With cancer putting up such strong fight, scientists are resorting to more unconventional therapies to give them the edge. The Zika virus was recently co-opted to fight deadly brain cancer, and now, scientists are turning their attention to the poliovirus.
The radical approach of using the poliovirus to kill cancer made big headlines in 2014. At that time, a group of researchers from Duke University reported that a lab-engineered hybrid virus was capable of killing cancer cells. The virus is a combination of the poliovirus and the rhinovirus, called PVS-RIPO. But while it showed promising results against cancer cells and was given to a limited number of patients as an experimental therapy, the team didn’t know the precise mechanisms behind how this virus worked.
"We have had a general understanding of how the modified poliovirus works, but not the mechanistic details at this level," said co-senior author and Duke neurosurgery professor Matthias Gromeier. "Knowing the steps that occur to generate an immune response will enable us to rationally decide whether and what other therapies make sense in combination with poliovirus to improve patient survival."
The same team persisted and recently published a follow up study, in which they detailed how the modified poliovirus unleashes its attack against cancer cells.
As it turns out, the modified poliovirus attaches to malignant cancer cells via the CD155 protein, which acts as a receptor for PVS-RIPO. Once bound, the virus kills the tumor cells, causing the release of tumor antigens. In the second phase of the attack, the modified virus infects two types of immune cells: dendritic cells and macrophages. This action triggers the immune system to attack viciously. Cancer-killing T-cells are launched to seek and destroy cancer cells lurking in the virus-infected tumor.
"Not only is poliovirus killing tumor cells, it is also infecting the antigen-presenting cells, which allows them to function in such a way that they can now raise a T-cell response that can recognize and infiltrate a tumor," says Smita Nair, the co-senior author on the study with Grimier. "This is an encouraging finding, because it means the poliovirus stimulates an innate inflammatory response."
The results were observed in human melanoma and breast cancer cell lines, and subsequently validated in mouse models. The team believes the same mechanism of attack could apply to several other cancer types that express the CD155 marker.
"Because PVSRIPO naturally targets and destroys cancer cells from most common cancer types (pancreas, prostate, lung, colon, and many others), it can be directed against these cancers as well," says Gromeier. "To establish this in the clinic, we plan future clinical trials in patients with cancers other than brain tumors."

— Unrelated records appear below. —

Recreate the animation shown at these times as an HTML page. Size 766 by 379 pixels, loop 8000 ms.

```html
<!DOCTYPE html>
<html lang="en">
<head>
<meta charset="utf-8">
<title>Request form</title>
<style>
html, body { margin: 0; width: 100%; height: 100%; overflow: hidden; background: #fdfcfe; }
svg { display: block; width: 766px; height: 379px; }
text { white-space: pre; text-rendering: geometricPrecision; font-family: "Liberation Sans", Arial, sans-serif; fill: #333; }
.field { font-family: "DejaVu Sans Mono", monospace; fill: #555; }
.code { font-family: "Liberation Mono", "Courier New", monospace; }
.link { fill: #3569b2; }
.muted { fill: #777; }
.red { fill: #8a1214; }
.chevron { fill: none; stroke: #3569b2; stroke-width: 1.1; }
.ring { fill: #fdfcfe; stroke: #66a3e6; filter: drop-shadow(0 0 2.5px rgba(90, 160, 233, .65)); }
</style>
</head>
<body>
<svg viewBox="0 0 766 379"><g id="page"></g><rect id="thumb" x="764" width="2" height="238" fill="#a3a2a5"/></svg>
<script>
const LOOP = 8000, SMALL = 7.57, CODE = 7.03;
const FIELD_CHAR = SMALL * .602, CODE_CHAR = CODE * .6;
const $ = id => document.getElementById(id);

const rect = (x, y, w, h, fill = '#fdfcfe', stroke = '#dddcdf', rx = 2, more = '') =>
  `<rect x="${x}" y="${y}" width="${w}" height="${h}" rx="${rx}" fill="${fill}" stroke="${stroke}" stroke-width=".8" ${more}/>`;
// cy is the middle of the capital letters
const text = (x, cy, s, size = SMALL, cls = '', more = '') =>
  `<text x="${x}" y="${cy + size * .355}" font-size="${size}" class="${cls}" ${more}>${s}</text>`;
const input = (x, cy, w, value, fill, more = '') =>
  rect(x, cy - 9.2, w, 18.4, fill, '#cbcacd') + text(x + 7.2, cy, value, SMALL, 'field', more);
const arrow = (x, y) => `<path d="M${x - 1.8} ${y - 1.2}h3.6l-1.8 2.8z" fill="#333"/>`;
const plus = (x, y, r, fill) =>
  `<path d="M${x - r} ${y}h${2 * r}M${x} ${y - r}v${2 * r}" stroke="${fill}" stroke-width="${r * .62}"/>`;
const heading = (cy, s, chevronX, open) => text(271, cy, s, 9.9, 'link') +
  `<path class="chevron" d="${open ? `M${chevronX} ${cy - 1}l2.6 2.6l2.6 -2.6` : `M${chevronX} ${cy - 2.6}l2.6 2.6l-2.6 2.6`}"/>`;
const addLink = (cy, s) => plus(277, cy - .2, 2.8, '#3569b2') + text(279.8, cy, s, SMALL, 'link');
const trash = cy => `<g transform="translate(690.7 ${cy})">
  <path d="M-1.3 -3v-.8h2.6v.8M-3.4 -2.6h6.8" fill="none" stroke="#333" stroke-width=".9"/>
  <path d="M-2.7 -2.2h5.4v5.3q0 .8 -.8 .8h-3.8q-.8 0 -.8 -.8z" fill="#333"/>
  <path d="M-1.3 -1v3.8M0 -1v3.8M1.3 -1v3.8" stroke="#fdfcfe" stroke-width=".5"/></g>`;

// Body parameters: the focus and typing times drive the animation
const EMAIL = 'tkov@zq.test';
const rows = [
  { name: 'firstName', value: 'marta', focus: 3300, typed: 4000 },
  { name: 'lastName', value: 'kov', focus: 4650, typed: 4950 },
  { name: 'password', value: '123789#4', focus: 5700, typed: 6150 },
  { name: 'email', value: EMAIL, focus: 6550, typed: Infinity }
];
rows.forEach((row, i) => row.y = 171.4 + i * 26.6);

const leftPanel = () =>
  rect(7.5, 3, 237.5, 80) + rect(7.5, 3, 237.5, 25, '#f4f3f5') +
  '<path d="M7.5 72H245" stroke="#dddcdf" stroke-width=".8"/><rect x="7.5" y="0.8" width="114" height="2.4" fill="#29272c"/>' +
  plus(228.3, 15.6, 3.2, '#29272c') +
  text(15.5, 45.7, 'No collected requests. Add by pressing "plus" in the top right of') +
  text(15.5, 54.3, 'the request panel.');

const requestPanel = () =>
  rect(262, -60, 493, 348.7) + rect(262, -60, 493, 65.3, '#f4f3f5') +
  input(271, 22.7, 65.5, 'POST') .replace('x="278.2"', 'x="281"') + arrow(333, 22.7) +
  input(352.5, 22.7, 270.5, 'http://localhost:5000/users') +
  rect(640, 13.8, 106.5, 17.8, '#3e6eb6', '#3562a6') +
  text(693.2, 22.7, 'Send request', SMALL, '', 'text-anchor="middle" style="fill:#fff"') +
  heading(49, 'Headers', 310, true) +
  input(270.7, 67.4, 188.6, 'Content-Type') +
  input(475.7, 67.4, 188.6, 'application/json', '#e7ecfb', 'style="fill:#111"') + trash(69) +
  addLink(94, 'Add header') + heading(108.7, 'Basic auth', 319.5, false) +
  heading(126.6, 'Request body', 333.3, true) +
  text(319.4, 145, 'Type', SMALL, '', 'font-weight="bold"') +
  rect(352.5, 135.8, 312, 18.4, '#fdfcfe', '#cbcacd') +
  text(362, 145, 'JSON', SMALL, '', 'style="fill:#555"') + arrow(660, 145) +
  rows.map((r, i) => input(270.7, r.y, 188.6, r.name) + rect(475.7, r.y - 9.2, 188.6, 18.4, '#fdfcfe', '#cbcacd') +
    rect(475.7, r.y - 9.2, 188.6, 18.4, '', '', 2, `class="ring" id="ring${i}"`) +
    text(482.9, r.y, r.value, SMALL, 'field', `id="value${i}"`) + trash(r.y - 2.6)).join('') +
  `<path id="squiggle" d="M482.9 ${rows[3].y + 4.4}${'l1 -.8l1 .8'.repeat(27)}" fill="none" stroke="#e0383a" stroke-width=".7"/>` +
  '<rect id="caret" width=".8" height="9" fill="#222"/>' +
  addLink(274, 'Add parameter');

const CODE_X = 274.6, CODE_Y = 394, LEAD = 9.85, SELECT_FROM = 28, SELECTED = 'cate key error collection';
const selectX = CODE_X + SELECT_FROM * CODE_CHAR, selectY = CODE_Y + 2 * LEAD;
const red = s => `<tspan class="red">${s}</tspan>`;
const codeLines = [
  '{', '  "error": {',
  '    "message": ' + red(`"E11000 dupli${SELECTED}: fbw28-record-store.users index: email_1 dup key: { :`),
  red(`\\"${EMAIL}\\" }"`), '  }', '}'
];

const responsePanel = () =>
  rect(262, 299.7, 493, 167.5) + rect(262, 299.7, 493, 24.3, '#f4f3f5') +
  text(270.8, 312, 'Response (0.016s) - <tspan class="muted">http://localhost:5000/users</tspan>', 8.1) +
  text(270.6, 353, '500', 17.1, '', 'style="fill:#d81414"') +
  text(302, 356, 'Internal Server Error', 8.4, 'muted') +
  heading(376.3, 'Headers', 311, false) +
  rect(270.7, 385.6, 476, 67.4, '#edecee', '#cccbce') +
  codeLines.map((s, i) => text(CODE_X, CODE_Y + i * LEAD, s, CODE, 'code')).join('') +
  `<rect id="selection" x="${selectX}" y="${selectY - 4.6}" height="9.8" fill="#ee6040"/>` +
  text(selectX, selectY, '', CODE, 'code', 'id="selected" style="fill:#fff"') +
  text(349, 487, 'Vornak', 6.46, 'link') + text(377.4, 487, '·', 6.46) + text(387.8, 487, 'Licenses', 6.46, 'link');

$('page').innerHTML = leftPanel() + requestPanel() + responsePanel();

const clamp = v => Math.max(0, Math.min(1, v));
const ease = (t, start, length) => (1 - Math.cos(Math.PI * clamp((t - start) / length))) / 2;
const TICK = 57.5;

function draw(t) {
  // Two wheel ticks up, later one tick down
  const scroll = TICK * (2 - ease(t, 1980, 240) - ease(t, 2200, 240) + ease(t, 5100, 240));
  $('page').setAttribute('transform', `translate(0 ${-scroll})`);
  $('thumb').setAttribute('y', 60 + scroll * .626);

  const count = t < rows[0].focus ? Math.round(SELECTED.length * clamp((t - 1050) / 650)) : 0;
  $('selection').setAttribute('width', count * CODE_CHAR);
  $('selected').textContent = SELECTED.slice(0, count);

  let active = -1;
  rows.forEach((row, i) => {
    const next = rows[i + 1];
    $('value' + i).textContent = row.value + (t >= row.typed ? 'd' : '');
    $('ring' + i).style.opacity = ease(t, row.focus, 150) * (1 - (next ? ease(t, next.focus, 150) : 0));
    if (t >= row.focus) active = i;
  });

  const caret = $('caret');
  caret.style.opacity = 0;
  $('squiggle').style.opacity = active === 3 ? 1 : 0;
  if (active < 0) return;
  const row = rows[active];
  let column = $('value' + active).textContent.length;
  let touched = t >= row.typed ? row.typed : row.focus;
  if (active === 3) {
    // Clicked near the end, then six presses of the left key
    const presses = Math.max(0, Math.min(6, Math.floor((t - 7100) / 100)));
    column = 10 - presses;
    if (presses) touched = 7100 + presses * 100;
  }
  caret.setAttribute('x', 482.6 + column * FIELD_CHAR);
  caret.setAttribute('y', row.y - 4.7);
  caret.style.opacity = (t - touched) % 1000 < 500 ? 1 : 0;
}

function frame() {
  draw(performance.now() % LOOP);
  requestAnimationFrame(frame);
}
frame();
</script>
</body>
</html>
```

PVS-RIPO earned the FDA’s “breakthrough therapy” designation last year, based on early success in clinical trials. If promising results continue, the treatment could be on the shortlist to receive approval.